Current theories regarding the association between the cervical spine and headaches suggests a spinal cord intersection between the nucleus of the spinal tract of the trigeminal nerve and the dorsal horn of the upper cervical spine (C1-C3). Because these two structures are indistinguishable, they are referred to as the trigeminocervical nucleus.8 Nociceptive input into this nucleus from the cervical spine ligaments, muscles, and joint capsules, may then be misinterpreted or "referred" to the head. Stated briefly, correction of the underlying cervical spine irritation may then relieve the headache.
A post-concussion migraine headache has been reported especially with soccer and English football.9 This type of migraine resembles the classic migraine (migraine with aura) and usually resolves within 48 hours. A strikingly different type of headache is one in which there are associated signs of pupillary dilation and sweating. In between attacks there may be a partial Horner's syndrome. This type of headache is sometimes called traumatic dysautonomic cephalgia and is thought to be caused by sympathetic fiber injury in the neck. The medical treatment is with beta-blockers.
Finally, an insidious and potentially life-threatening condition associated with head trauma and headache is the second-impact syndrome.10 Apparently an athlete who suffers with what appears to be minor head trauma which is not resolved when impacted by a second head injury. Rapid swelling caused by a failure of autoregulation of cerebral blood flow occurs with significant morbidity and, half of the time, death. The recognition of this condition has led to recommendations which are far more conservative than in the past. Common guideline recommendations include close observation of the athlete following head trauma and restriction from participation when there is loss of consciousness or persistent neurologic dysfunction.
- Rooke ED. Benign exertional headache. Med Clin North Am 1988; 52: 801-809.
- Klara PM, George ED. Warning leaks and sentinel headaches associated with subarachnoid hemorrhage. Milit Med 1982; 147: 660-662.
- Paulson GW. Weightlifter's headache. Headache 1983; 23: 193-194.
- Kinsella FP. Exercise induced migraine. BMJ 1990; 83: 126.
- Appenzeller O. Altitude headaches. Headache 1972; 12: 121-129.
- Diamond S, Solomo GD, Freitag FG. Headache in sports. In: Jordan BC, Tsairis P, Warren, RF (eds). Sports Neurology. Rockville, MD, Aspen Publishers 1989, pp. 127-132.
- Lombardo JA, McKeag DB. Football player with a persistent headache. Phys Sports Med 1987; 15: 75-79.
- Bogduk N. The anatomical basis for cervicogenic headache.
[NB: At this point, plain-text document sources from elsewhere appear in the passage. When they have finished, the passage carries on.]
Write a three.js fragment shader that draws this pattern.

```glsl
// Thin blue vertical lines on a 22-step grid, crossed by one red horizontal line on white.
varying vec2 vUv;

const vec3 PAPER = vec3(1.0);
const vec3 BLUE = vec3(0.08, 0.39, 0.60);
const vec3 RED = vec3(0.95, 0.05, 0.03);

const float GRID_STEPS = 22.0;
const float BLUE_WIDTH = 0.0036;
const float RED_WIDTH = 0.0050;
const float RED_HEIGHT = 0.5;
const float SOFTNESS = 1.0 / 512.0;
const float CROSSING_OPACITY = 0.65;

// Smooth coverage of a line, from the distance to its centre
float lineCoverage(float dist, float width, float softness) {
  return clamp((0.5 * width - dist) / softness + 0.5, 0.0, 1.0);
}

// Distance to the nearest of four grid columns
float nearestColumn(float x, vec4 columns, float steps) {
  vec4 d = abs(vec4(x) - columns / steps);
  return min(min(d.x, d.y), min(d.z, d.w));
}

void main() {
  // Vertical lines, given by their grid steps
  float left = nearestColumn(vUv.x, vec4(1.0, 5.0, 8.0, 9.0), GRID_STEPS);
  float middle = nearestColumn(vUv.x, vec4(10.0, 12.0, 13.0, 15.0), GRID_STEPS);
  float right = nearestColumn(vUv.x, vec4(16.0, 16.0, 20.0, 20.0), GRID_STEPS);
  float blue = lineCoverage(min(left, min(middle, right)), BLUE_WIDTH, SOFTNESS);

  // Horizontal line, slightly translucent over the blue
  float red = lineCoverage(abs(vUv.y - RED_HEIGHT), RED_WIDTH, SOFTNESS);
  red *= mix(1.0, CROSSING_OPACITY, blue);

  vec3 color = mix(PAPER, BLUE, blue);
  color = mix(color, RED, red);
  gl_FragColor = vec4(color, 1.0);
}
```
J Manipulative Physiol Ther 1992; 15: 67-70.
- Mathews WB. Footballer's migraine. BMJ 1972; 2: 326-327.
- Saunders RL, Harbaugh RE. The second impact in catastrophic contact sports head trauma. JAMA 1984; 525: 538-539.
Thomas Souza, DC, DACBSP
San Jose, California